Each series is hoping to attract more viewers and increase revenue. That is why these changes have occurred though neither has accomplished their goals. Formula One saw more viewership just from having a docuseries on Netflix, not because of the sprint races. NASCAR is trying to do the same, but if a streaming series is what increases viewership by 10%, 20% or 30%, then the playoff format and deciding the champions this way is not the answer.

These changes have been a step away from tradition, not that change is a bad thing, but when change isn't solving a problem, it must be asked if it was ever warranted. Formula One could abandon the sprint format tomorrow and no one would realize it was gone, yet it seem insistent on making it work. The same goes for NASCAR and its championship format. NASCAR could revert to a season-long aggregate and no one outside those who are already watching, who are arguably already unsatisfied, would notice the change. 

Neither are working as intended. Instead of continuing onward and calling either a success, it is time for re-valuation even if it means abandoning ship altogether. 

There does not seem to be fanfare for either the sprint format in Formula One or the elimination, winner-take-all finale in NASCAR. Isn't it time to start listening to what people actually want instead of making a change and hoping people will like it out of the blue with no evidence to suggest otherwise?

Champions From the Weekend
You know about Ryan Blaney and Ben Rhodes, but did you know...

Cole Custer clinched the NASCAR Grand National Series championship with a victory in the Phoenix finale

The #8 Toyota of Sébastien Buemi, Brendon Hartley and Ryō Hirakawa clinched the World Endurance Drviers' Championship with victory in the 8 Hours of Bahrain. 

The #41 Team WRT Oreca-Gibson of Louis Delétraz, Robert Kubica and Rui Andrade clinched the FIA Endurance Trophy for LMP2 Drivers championship with victory in the LMP2 class at Bahrain.

The #36 TGT Team au TOM's Toyota of Sho Tsuboi and Ritomo Miyata clinched the Super GT GT500 championship with victory in the Motegi finale.

The #52 Saitama Tooyopet GreenBrave Toyota of Hiroki Yoshida and Kohta Kawaai clinched the Super GT GT300 championship with a seventh in the Motegi finale.

Winners From the Weekend
You know about plenty of winners already, but did you know...

Max Verstappen won the Brazilian Grand Prix and won the sprint race.

The #85 Iron Dames Porsche of Sarah Bovy, Rahel Frey and Michelle Gattting won GTE-Am class in the 8 Hours of Bahrain.

Ross Chastain won the NASCAR Cup race from Phoenix, his second victory of the season. Christian Eckes won the Truck race, his fourth victory of the season.

The #88 JLOC Lamborghini of Takashi Kogure and Yuya Motojima won in GT300 in the Super GT race from Motegi.
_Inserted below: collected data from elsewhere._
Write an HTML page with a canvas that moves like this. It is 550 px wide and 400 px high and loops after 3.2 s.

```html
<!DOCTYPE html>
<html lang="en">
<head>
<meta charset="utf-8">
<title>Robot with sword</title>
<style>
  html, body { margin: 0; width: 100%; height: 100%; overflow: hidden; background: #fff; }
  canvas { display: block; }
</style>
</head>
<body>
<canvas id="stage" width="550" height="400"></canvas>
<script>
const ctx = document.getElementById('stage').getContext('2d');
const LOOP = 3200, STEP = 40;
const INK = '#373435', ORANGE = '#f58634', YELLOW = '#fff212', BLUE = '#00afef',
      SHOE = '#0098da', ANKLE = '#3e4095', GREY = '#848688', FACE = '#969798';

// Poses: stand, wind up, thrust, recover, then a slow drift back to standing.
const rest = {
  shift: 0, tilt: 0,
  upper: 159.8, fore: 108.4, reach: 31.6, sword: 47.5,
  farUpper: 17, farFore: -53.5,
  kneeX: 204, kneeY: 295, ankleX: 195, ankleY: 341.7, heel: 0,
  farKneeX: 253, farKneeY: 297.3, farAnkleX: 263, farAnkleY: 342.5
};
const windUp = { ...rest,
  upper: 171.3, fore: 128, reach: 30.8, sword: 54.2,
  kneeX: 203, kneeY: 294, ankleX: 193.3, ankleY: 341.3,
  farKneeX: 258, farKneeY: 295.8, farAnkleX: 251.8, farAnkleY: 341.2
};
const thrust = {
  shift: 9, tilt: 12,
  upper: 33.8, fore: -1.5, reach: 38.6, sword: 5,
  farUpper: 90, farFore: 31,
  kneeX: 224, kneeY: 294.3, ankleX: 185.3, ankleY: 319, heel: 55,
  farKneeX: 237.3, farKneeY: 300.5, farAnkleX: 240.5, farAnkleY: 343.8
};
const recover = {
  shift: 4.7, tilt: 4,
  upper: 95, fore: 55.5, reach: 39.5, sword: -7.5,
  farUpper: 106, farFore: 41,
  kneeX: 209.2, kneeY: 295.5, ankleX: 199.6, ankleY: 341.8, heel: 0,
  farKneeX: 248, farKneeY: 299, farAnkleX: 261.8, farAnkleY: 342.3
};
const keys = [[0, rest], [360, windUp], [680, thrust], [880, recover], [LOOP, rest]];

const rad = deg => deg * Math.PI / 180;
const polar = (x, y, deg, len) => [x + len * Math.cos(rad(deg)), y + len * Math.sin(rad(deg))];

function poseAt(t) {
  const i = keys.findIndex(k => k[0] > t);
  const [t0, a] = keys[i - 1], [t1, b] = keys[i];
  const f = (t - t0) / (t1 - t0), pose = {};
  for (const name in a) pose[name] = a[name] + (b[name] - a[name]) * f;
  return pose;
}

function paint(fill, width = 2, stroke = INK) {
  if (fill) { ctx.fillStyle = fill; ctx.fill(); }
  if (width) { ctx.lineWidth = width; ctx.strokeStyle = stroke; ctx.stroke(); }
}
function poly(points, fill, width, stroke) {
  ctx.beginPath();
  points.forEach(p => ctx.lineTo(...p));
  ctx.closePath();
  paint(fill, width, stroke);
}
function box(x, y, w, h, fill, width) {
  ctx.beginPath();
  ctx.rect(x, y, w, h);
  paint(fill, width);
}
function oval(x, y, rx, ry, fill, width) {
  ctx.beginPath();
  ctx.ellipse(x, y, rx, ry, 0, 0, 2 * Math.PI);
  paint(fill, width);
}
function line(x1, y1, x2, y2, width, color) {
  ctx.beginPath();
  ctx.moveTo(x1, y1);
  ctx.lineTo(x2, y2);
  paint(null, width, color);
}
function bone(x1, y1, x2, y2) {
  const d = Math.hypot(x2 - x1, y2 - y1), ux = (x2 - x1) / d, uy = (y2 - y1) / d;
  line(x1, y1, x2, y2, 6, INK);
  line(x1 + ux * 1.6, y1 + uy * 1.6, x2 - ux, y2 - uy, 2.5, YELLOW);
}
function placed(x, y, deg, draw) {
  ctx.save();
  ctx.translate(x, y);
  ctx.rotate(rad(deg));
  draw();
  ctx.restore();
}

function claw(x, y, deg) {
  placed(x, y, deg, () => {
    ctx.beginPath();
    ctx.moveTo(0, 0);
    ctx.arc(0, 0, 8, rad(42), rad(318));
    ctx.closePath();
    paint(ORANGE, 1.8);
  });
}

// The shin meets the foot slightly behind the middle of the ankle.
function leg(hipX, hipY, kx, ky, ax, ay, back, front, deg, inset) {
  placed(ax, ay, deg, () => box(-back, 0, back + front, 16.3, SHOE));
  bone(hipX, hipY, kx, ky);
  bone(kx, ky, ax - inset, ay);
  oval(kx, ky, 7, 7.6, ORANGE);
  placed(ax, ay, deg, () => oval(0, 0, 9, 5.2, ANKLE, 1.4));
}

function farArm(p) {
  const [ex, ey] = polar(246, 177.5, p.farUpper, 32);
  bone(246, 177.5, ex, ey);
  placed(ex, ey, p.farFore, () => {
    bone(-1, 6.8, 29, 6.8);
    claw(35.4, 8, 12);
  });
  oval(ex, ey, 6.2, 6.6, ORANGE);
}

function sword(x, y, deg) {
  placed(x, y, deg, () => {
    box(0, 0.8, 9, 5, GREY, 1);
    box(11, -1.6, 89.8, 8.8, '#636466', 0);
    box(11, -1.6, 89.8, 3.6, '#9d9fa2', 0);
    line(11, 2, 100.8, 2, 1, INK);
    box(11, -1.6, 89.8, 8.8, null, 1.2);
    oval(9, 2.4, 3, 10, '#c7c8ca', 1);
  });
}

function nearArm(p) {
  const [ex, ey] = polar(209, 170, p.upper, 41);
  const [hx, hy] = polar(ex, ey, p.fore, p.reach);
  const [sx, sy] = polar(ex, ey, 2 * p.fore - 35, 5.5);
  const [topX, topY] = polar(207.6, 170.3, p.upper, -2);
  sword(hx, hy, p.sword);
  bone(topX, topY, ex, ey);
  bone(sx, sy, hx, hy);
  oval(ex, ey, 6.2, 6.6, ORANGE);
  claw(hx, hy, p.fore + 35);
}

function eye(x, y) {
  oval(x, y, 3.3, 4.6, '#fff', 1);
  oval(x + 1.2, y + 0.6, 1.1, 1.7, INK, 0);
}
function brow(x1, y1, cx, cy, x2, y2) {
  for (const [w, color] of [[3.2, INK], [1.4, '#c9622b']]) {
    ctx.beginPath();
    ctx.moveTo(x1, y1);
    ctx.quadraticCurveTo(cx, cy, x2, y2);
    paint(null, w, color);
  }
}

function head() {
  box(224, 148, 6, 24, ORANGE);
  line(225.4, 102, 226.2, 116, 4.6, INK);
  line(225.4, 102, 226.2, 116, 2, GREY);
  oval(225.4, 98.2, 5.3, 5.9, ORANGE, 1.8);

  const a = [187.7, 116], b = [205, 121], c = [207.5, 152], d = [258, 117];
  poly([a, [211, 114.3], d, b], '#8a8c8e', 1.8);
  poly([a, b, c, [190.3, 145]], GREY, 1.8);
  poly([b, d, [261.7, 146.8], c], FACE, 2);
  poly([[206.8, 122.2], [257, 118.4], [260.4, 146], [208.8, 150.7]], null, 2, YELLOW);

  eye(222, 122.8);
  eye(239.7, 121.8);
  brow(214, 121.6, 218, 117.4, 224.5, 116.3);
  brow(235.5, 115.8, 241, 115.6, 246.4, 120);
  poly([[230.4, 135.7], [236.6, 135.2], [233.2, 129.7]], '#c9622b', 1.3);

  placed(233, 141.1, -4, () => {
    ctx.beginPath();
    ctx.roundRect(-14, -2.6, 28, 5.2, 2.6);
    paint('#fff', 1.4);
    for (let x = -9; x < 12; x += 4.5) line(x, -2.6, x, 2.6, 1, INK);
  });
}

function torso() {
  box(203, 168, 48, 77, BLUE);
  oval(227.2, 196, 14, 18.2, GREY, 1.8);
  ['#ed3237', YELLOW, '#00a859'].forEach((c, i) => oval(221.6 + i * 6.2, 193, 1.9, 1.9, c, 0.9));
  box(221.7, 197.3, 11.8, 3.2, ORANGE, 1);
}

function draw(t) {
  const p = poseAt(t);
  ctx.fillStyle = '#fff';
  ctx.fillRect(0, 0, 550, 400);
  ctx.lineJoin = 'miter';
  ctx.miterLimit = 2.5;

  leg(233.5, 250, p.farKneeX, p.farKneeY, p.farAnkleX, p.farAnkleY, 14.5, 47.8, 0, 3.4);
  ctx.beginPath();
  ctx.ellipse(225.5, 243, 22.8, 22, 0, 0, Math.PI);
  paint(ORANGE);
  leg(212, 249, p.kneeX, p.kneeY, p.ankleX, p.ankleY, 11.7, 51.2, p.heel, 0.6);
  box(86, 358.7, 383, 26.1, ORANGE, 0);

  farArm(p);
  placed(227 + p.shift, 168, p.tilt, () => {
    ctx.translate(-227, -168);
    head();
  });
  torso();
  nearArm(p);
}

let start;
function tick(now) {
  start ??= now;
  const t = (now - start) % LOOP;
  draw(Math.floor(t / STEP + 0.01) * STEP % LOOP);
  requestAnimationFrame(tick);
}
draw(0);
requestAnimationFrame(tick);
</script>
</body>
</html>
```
Coming Up This Weekend
One more race in the Asia-Pacific for MotoGP, a round in Malaysia... and that is it. No really, that is all I have on my calendar. There must be some other series out there competing.